Marac says it's "very pleased" with investor uptake of its non-Crown guaranteed deposits but bemoans that the guarantee has led to some investors' failing to do their homework and investing in some financial institutions solely because they are guaranteed.
Marac funding manager Stuart Mainwaring says the finance company has received about NZ$2 million of funds per week since re-offering non-Crown guaranteed retail deposits in January and has about NZ$50 million in total now invested in them. The comments came in the Pyne Gould Corporation owned Marac's quarterly investor newsletter.
Peter Sikora, Standard & Poor's director of financial institutions ratings for Australia and New Zealand, recently told interest.co.nz the credit rating agency was closely monitoring the volume of debenture rollovers finance companies face just prior to the end of the Crown retail deposit guarantee schemes.
“Clearly at some stage the finance companies will need to start living in a world without the benefit of a government guarantee,” Sikora said.
“There will come a time next year, even for those who have been accepted into the extended guarantee, where we’re going to need to see evidence of then being able to raise non-guaranteed funding. And absent that ability downward rating pressure is certainly not off the table.”
Marac is covered by the initial Crown retail deposit guarantee scheme that expires on October 12 and has also been accepted into the extended scheme which runs from October 12 until December 31 next year. It has a BB+ rating from S&P.
Marac is offering 7.25% for non-guaranteed 18 month debentures and 4% for guaranteed debentures. See all bank and building society debenture and deposit rates here.
Its parent PGC is in talks with the Southern Cross Building Society and Canterbury Building Society about a merger, incorporating Marac, to create a Heartland Bank.
Meanwhile, Marac also said in its newsletter that a large number of investors were currently relying on the Crown guarantee for the security of their investments even though it would be gone at the end of 2011 and the major banks were unlikely to be covered beyond October 12.
"The guarantee has led some investors to skip ‘doing their homework’ on a financial institution," Marac said.
"Instead, they are simply asking 'do you have the Crown guarantee?'."
It noted that before the guarantee was introduced in October 2008, investors' had to do their research and learn about the company behind their investment. This included the company’s financial performance, credit rating and the investment’s security ranking.
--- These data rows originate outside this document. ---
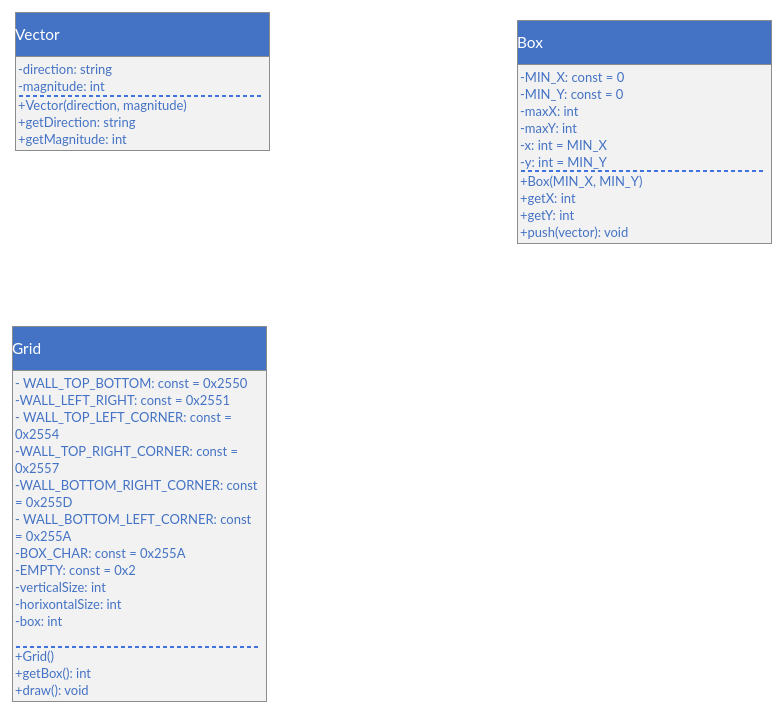
<!DOCTYPE html>
<html lang="en">
<head>
<meta charset="utf-8">
<title>Class diagram</title>
<style>
:root {
  --blue: #4472c4;
  --dash: #3f74dc;
  --panel: #f2f2f2;
  --edge: #8c8c8c;
  --paper: #ffffff;
}
* { box-sizing: border-box; margin: 0; padding: 0; }
html, body { width: 784px; height: 715px; overflow: hidden; background: var(--paper); }
.diagram {
  position: relative;
  width: 784px;
  height: 715px;
  font-family: Lato, "Open Sans", sans-serif;
}
.class {
  position: absolute;
  display: flex;
  flex-direction: column;
  width: 255px;
  background: var(--panel);
  border: 1px solid var(--edge);
}
.vector { left: 15px; top: 12px; height: 139px; }
.box { left: 517px; top: 20px; height: 224px; }
.grid { left: 12px; top: 326px; height: 376px; }
.class h2 {
  flex: none;
  height: 44px;
  border-bottom: 1px solid var(--edge);
  background: var(--blue);
  color: var(--paper);
  font-size: 15.4px;
  font-weight: 400;
  line-height: 43px;
  text-indent: -1px;
}
.class ul {
  list-style: none;
  padding-left: 2px;
  color: var(--blue);
  font-size: 13px;
  line-height: 17px;
  white-space: nowrap;
}
.attributes { padding-top: 4px; }
.divider {
  flex: none;
  width: 244px;
  height: 2px;
  margin-left: 3px;
  border: 0;
  background: repeating-linear-gradient(90deg, var(--dash) 0 4px, transparent 4px 7px);
}
.box .divider { margin-top: -1px; margin-bottom: 1px; }
.grid .divider { margin-top: 16px; }
</style>
</head>
<body>
<main class="diagram">
  <section class="class vector">
    <h2>Vector</h2>
    <ul class="attributes">
      <li>-direction: string</li>
      <li>-magnitude: int</li>
    </ul>
    <hr class="divider">
    <ul class="methods">
      <li>+Vector(direction, magnitude)</li>
      <li>+getDirection: string</li>
      <li>+getMagnitude: int</li>
    </ul>
  </section>

  <section class="class box">
    <h2>Box</h2>
    <ul class="attributes">
      <li>-MIN_X: const = 0</li>
      <li>-MIN_Y: const = 0</li>
      <li>-maxX: int</li>
      <li>-maxY: int</li>
      <li>-x: int = MIN_X</li>
      <li>-y: int = MIN_Y</li>
    </ul>
    <hr class="divider">
    <ul class="methods">
      <li>+Box(MIN_X, MIN_Y)</li>
      <li>+getX: int</li>
      <li>+getY: int</li>
      <li>+push(vector): void</li>
    </ul>
  </section>

  <section class="class grid">
    <h2>Grid</h2>
    <ul class="attributes">
      <li>- WALL_TOP_BOTTOM: const = 0x2550</li>
      <li>-WALL_LEFT_RIGHT: const = 0x2551</li>
      <li>- WALL_TOP_LEFT_CORNER: const =<br>0x2554</li>
      <li>-WALL_TOP_RIGHT_CORNER: const =<br>0x2557</li>
      <li>-WALL_BOTTOM_RIGHT_CORNER: const<br>= 0x255D</li>
      <li>- WALL_BOTTOM_LEFT_CORNER: const<br>= 0x255A</li>
      <li>-BOX_CHAR: const = 0x255A</li>
      <li>-EMPTY: const = 0x2</li>
      <li>-verticalSize: int</li>
      <li>-horixontalSize: int</li>
      <li>-box: int</li>
    </ul>
    <hr class="divider">
    <ul class="methods">
      <li>+Grid()</li>
      <li>+getBox(): int</li>
      <li>+draw(): void</li>
    </ul>
  </section>
</main>
</body>
</html>
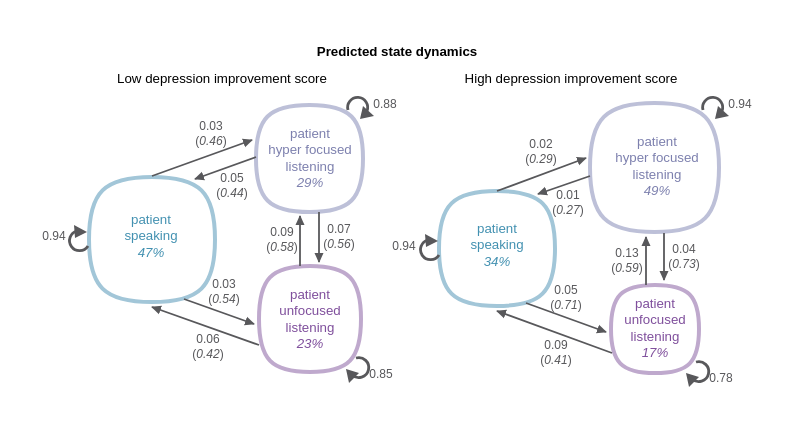
<!DOCTYPE html>
<html lang="en">
<head>
<meta charset="utf-8">
<title>Predicted state dynamics</title>
<style>
:root {
  --ink: #000;
  --arrow: #58585b;
  --speaking-line: #a2c6d8;
  --speaking-text: #4391b1;
  --hyper-line: #bdc0d8;
  --hyper-text: #7d80ae;
  --unfocused-line: #bfa9cd;
  --unfocused-text: #7f4f9c;
}
* { box-sizing: border-box; margin: 0; padding: 0; }
body { width: 800px; height: 421px; overflow: hidden; background: #fff; }
.diagram {
  position: relative; width: 800px; height: 421px; overflow: hidden;
  font: 13.3px/16.4px "Liberation Sans", Arial, sans-serif; color: var(--ink);
}
.drawing { position: absolute; inset: 0; }
.heading, .rate, .state {
  position: absolute; left: var(--x); top: var(--y);
  transform: translate(-50%, -50%); text-align: center; white-space: nowrap;
}
.heading { font-size: 13.3px; font-weight: 400; }
h1.heading { font-weight: 700; }
.rate { font-size: 12px; line-height: 15px; color: var(--arrow); }
.rate span { display: block; }
.state em { display: block; }
.speaking { color: var(--speaking-text); }
.hyper { color: var(--hyper-text); }
.unfocused { color: var(--unfocused-text); }
.outline { fill: #fff; stroke-width: 4; }
.outline.speaking { stroke: var(--speaking-line); }
.outline.hyper { stroke: var(--hyper-line); }
.outline.unfocused { stroke: var(--unfocused-line); }
.outline path { vector-effect: non-scaling-stroke; }
.transitions { fill: none; stroke: var(--arrow); stroke-width: 1.8; }
.loop { fill: none; stroke: var(--arrow); stroke-width: 2.8; }
.loop-head { fill: var(--arrow); stroke: none; }
</style>
</head>
<body>
<main class="diagram">
  <svg class="drawing" width="800" height="421" viewBox="0 0 800 421" aria-hidden="true">
    <defs>
      <marker id="head" markerUnits="userSpaceOnUse" markerWidth="10" markerHeight="10" refX="9" refY="5" orient="auto">
        <path class="loop-head" d="M0 0.5L10 5L0 9.5Z"/>
      </marker>
      <path id="squircle" vector-effect="non-scaling-stroke" d="M50 0C88 0 100 12 100 50S88 100 50 100S0 88 0 50S12 0 50 0Z"/>
      <g id="loop-top">
        <path class="loop" d="M348 110A10 10 0 1 1 367 111"/>
        <path class="loop-head" d="M360 119L374 116L363 106Z"/>
      </g>
      <g id="loop-bottom">
        <path class="loop" d="M356 358A10 10 0 1 1 352 375"/>
        <path class="loop-head" d="M346 369L359 373L349 383Z"/>
      </g>
      <g id="loop-left">
        <path class="loop" d="M88 246A10 10 0 1 1 77 231"/>
        <path class="loop-head" d="M87 232L74 225L75 238Z"/>
      </g>
    </defs>

    <g class="outline speaking">
      <use href="#squircle" transform="translate(89 177) scale(1.26 1.25)"/>
      <use href="#squircle" transform="translate(439 191) scale(1.16 1.15)"/>
    </g>
    <g class="outline hyper">
      <use href="#squircle" transform="translate(256 105) scale(1.07)"/>
      <use href="#squircle" transform="translate(590 103) scale(1.29)"/>
    </g>
    <g class="outline unfocused">
      <use href="#squircle" transform="translate(259 266) scale(1.02 1.06)"/>
      <use href="#squircle" transform="translate(611 285) scale(.88)"/>
    </g>

    <g class="transitions" marker-end="url(#head)">
      <path marker-end="url(#head)" d="M152 176L252 140"/>
      <path marker-end="url(#head)" d="M256 157L195 179"/>
      <path marker-end="url(#head)" d="M300 266V216"/>
      <path marker-end="url(#head)" d="M319 212V262"/>
      <path marker-end="url(#head)" d="M184 299L254 324"/>
      <path marker-end="url(#head)" d="M259 345L152 307"/>
      <path marker-end="url(#head)" d="M497 191L586 158"/>
      <path marker-end="url(#head)" d="M590 176L538 194"/>
      <path marker-end="url(#head)" d="M646 285V237"/>
      <path marker-end="url(#head)" d="M664 233V280"/>
      <path marker-end="url(#head)" d="M526 303L606 332"/>
      <path marker-end="url(#head)" d="M612 353L497 311"/>
    </g>

    <use href="#loop-top"/>
    <use href="#loop-bottom"/>
    <use href="#loop-left"/>
    <use href="#loop-top" x="355"/>
    <use href="#loop-bottom" x="340" y="4"/>
    <use href="#loop-left" x="351" y="9"/>
  </svg>

  <h1 class="heading" style="--x:397px;--y:52px">Predicted state dynamics</h1>

  <section aria-label="Low depression improvement score">
    <h2 class="heading" style="--x:222px;--y:79px">Low depression improvement score</h2>
    <p class="state speaking" style="--x:151px;--y:237px">patient<br>speaking<em>47%</em></p>
    <p class="state hyper" style="--x:310px;--y:159px">patient<br>hyper focused<br>listening<em>29%</em></p>
    <p class="state unfocused" style="--x:310px;--y:320px">patient<br>unfocused<br>listening<em>23%</em></p>
    <p class="rate" style="--x:54px;--y:236px">0.94</p>
    <p class="rate" style="--x:385px;--y:104px">0.88</p>
    <p class="rate" style="--x:381px;--y:374px">0.85</p>
    <p class="rate" style="--x:211px;--y:134px">0.03<span>(<i>0.46</i>)</span></p>
    <p class="rate" style="--x:232px;--y:186px">0.05<span>(<i>0.44</i>)</span></p>
    <p class="rate" style="--x:282px;--y:240px">0.09<span>(<i>0.58</i>)</span></p>
    <p class="rate" style="--x:339px;--y:237px">0.07<span>(<i>0.56</i>)</span></p>
    <p class="rate" style="--x:224px;--y:292px">0.03<span>(<i>0.54</i>)</span></p>
    <p class="rate" style="--x:208px;--y:347px">0.06<span>(<i>0.42</i>)</span></p>
  </section>

  <section aria-label="High depression improvement score">
    <h2 class="heading" style="--x:571px;--y:79px">High depression improvement score</h2>
    <p class="state speaking" style="--x:497px;--y:246px">patient<br>speaking<em>34%</em></p>
    <p class="state hyper" style="--x:657px;--y:167px">patient<br>hyper focused<br>listening<em>49%</em></p>
    <p class="state unfocused" style="--x:655px;--y:329px">patient<br>unfocused<br>listening<em>17%</em></p>
    <p class="rate" style="--x:404px;--y:246px">0.94</p>
    <p class="rate" style="--x:740px;--y:104px">0.94</p>
    <p class="rate" style="--x:721px;--y:378px">0.78</p>
    <p class="rate" style="--x:541px;--y:152px">0.02<span>(<i>0.29</i>)</span></p>
    <p class="rate" style="--x:568px;--y:203px">0.01<span>(<i>0.27</i>)</span></p>
    <p class="rate" style="--x:627px;--y:261px">0.13<span>(<i>0.59</i>)</span></p>
    <p class="rate" style="--x:684px;--y:257px">0.04<span>(<i>0.73</i>)</span></p>
    <p class="rate" style="--x:566px;--y:298px">0.05<span>(<i>0.71</i>)</span></p>
    <p class="rate" style="--x:556px;--y:353px">0.09<span>(<i>0.41</i>)</span></p>
  </section>
</main>
</body>
</html>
"It’s increasingly important that investors ask these and other such questions as the guarantee is phased out," Marac said.